WHAT TO WORK ON — Go through the entries below and tally the lines holding "stroke"; please reply with the number only.
__________
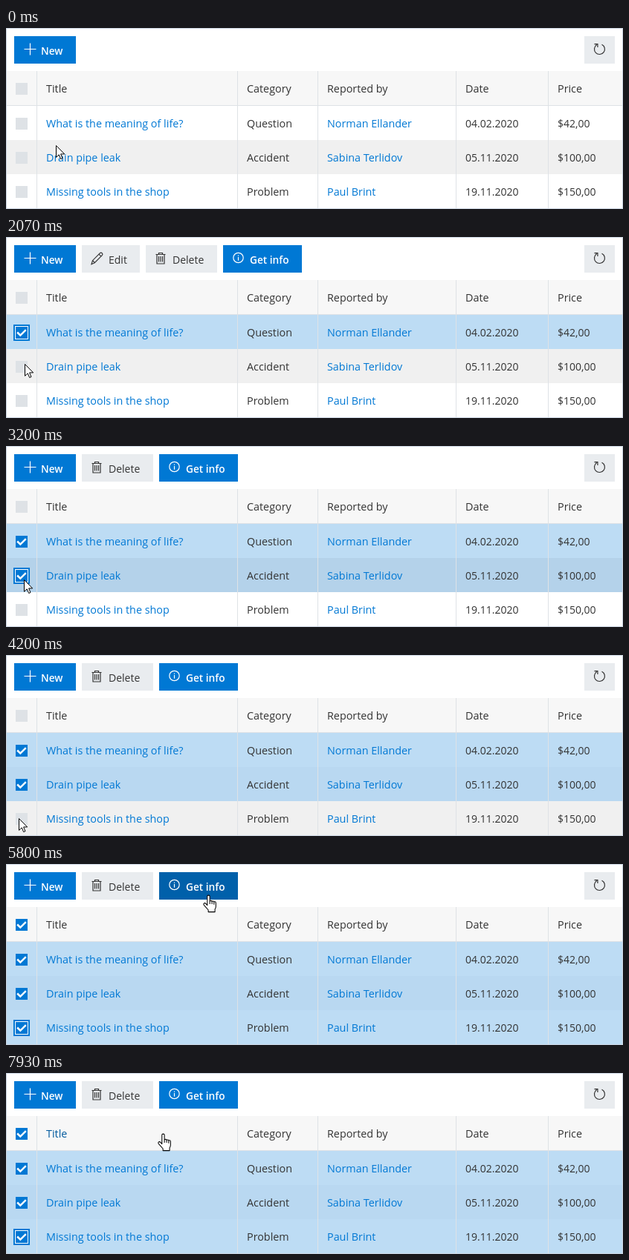
These frames come from a looping animation (830x244 px, 8 s). An HTML page:

```html
<!DOCTYPE html>
<html lang="en">
<head>
<meta charset="utf-8">
<title>Issue list</title>
<style>
  html, body { margin: 0; width: 100%; height: 100%; overflow: hidden; background: #fff; }
  svg { display: block; font: 14.35px "Open Sans", "Noto Sans", sans-serif; }
  text { white-space: pre; }
  .icon { fill: none; stroke-width: 1.2; }
</style>
</head>
<body>
<svg id="stage" width="830" height="244" viewBox="0 0 830 244"></svg>
<script>
const LOOP = 8000, FPS = 15;
const BLUE = '#0078d4', HOVER_BLUE = '#0060aa', DARK_BLUE = '#005a9e';
const GREY = '#e9ecef', LINE = '#dee2e6', INK = '#333';
const stage = document.getElementById('stage');

const columns = [54, 324, 432, 618, 742];
const dividers = [41, 311, 419, 605, 729];
const headings = ['Title', 'Category', 'Reported by', 'Date', 'Price'];
const rows = [
  { cells: ['What is the meaning of life?', 'Question', 'Norman Ellander', '04.02.2020', '$42,00'], selectAt: 15, focus: [15, 35] },
  { cells: ['Drain pipe leak', 'Accident', 'Sabina Terlidov', '05.11.2020', '$100,00'], selectAt: 37, focus: [37, 63] },
  { cells: ['Missing tools in the shop', 'Problem', 'Paul Brint', '19.11.2020', '$150,00'], selectAt: 65, focus: [65, 120] }
];

// Icons are centred near the origin.
const icons = {
  plus: 'M-7 0H9M1-8V8',
  pencil: 'M-7.5 8.2L-6 3.2L4-6.8Q5.4-8 6.8-6.6Q8.1-5.2 6.8-3.8L-3.2 6.2ZM-6 3.2L-3.2 6.2M2.5-5.3L5.4-2.4',
  trash: 'M-7-5H6M-3-5V-7H2V-5M-5.5-5V7.5H4.5V-5M-3-2.5V5M-.5-2.5V5M2-2.5V5',
  info: 'M-6.7-.5A6.7 6.7 0 1 1 6.7-.5A6.7 6.7 0 1 1-6.7-.5M0-1.5V3.3M0-4.1V-2.7',
  refresh: 'M3-6.3A7 7 0 1 1-3.8-5.9M-7-6.9H-2.6V-2.5'
};
const ARROW = 'M.5.5V16.3L4.2 12.8L6.7 18.5L9 17.5L6.6 11.9H11.7Z';
const HAND = 'M5.5 13.5V2.2a1.6 1.6 0 0 1 3.2 0V8.5q0-1 1.4-1 1.4 0 1.4 1.3 0-.7 1.3-.7 1.3 0 1.3 1.4 ' +
  '0-.8 1.1-.7 1.3.1 1.3 1.6V15q0 2-1.2 3.6V22H6.8V19.5L1.2 13.2Q.2 11.6 1.4 10.8 2.5 10.2 3.8 11.6Z' +
  'M8.7 8.5V12M11.5 9V12M14.1 9.5V12.5';

const smooth = p => p * p * (3 - 2 * p);
const easeIn = p => p ** 1.5;
const easeOut = p => 1 - (1 - p) ** 1.5;

// Pointer stops: tick, x, y, easing on the way there.
const stops = [
  [0, 67, 158], [12, 25, 128], [23, 25, 128], [31, 25, 171], [45, 25, 171],
  [56, 17, 220], [68, 17, 220], [73, 107, 204, easeIn], [81, 262, 52, easeOut],
  [87, 271, 43, easeOut], [110, 271, 43], [111, 267, 46], [113, 267, 46], [119, 210, 83]
];

function pointerAt(tick) {
  const i = Math.max(1, stops.findIndex(s => s[0] >= tick));
  const [t0, x0, y0] = stops[i - 1], [t1, x1, y1, ease = smooth] = stops[i];
  const p = ease((tick - t0) / (t1 - t0));
  return { x: Math.round(x0 + (x1 - x0) * p), y: Math.round(y0 + (y1 - y0) * p) };
}

const rect = (x, y, w, h, fill) => `<rect x="${x}" y="${y}" width="${w}" height="${h}" fill="${fill}"/>`;
const label = (x, y, str, fill, extra = '') => `<text x="${x}" y="${y}" fill="${fill}" ${extra}>${str}</text>`;
const icon = (name, x, y, color) => `<path class="icon" d="${icons[name]}" transform="translate(${x} ${y})" stroke="${color}"/>`;
const mix = (a, b, p) => '#' + [1, 3, 5].map(i => {
  const [u, v] = [a, b].map(c => parseInt(c.slice(i, i + 2), 16));
  return Math.round(u + (v - u) * p).toString(16).padStart(2, '0');
}).join('');

// "primary" runs from 0 (grey button) to 1 (blue button).
function button(x, w, name, str, primary = 0, hovered = false) {
  const ink = mix('#333333', '#ffffff', primary);
  const font = primary > 0.5 ? 'font-weight="600" font-size="13.7"' : 'font-size="14"';
  return rect(x, 11, w, 37, hovered ? HOVER_BLUE : mix(GREY, BLUE, primary)) +
    icon(name, x + 20.5, 28.5, ink) + label(x + 36, 36, str, ink, font);
}

function toolbar(tick, infoHovered) {
  let out = button(11, 83, 'plus', 'New', 1);
  if (tick >= 37) {
    const fade = [0.14, 0.68][tick - 37] ?? 1;
    out += button(102, 96, 'trash', 'Delete') + button(206, 106, 'info', 'Get info', fade, infoHovered);
  } else if (tick >= 15) {
    out += button(102, 78, 'pencil', 'Edit') + button(188, 96, 'trash', 'Delete') +
      button(292, 106, 'info', 'Get info', 1);
  }
  return out + rect(778, 11, 41, 37, GREY) + icon('refresh', 798.5, 28.5, INK);
}

function checkbox(y, checked, focused) {
  if (!checked) return rect(13, y, 16, 16, LINE);
  const ring = focused ? rect(10, y - 3, 22, 22, BLUE) + rect(12, y - 1, 18, 18, '#fff') : '';
  return ring + rect(13, y, 16, 16, BLUE) +
    `<path d="M15.2 ${y + 7.5}L19.3 ${y + 11.6}L26.8 ${y + 4.1}" fill="none" stroke="#fff" stroke-width="2.5"/>`;
}

function tableRow(row, i, tick, hovered) {
  const top = 105 + 46 * i, even = i % 2;
  const selected = tick >= row.selectAt;
  const fill = selected
    ? (hovered ? '#b4d2ea' : even ? '#b9d8f1' : '#bddcf4')
    : (hovered ? '#f0f0f0' : even ? '#f8f8f8' : '#ffffff');
  const focused = tick >= row.focus[0] && tick < row.focus[1];
  return rect(1, top, 828, 46, fill) + checkbox(top + 16, selected, focused) +
    row.cells.map((str, c) => label(columns[c], top + 29, str, c === 0 || c === 2 ? BLUE : INK,
      c > 2 ? 'font-size="14"' : '')).join('');
}

function pointer(x, y, hand) {
  const place = hand ? `translate(${x - 6} ${y - 1.5}) scale(1.05)` : `translate(${x} ${y})`;
  return `<path d="${hand ? HAND : ARROW}" transform="${place}" fill="#fff" stroke="#000" stroke-linejoin="round"/>`;
}

function render(tick) {
  const { x, y } = pointerAt(tick);
  const overInfo = tick >= 37 && y < 48 && x >= 206 && x < 312;
  const overTitle = y >= 58 && y < 105 && x > 41 && x < 311;
  const hoverRow = Math.floor((y - 105) / 46);

  stage.innerHTML = rect(0, 0, 830, 244, '#fff') + toolbar(tick, overInfo) +
    rect(1, 58, 828, 47, '#f7f7f7') + checkbox(74, tick >= 65, false) +
    headings.map((str, c) => label(columns[c], 87, str, c === 0 && overTitle ? DARK_BLUE : INK)).join('') +
    rows.map((row, i) => tableRow(row, i, tick, i === hoverRow)).join('') +
    rect(1, 104, 828, 1, LINE) +
    dividers.map(d => rect(d, 58, 1, 185, LINE)).join('') +
    '<rect x=".5" y=".5" width="829" height="243" fill="none" stroke="#c9d3e0"/>' +
    pointer(x, y, overInfo || overTitle);
}

const start = performance.now();
let shown = -1;
function frame() {
  const time = (performance.now() - start) % LOOP;
  const tick = Math.min(119, Math.floor(time * FPS / 1000 + 0.1));
  if (tick !== shown) render(shown = tick);
  requestAnimationFrame(frame);
}
frame();
</script>
</body>
</html>
```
__________
RESULT OF THIS EXERCISE — 5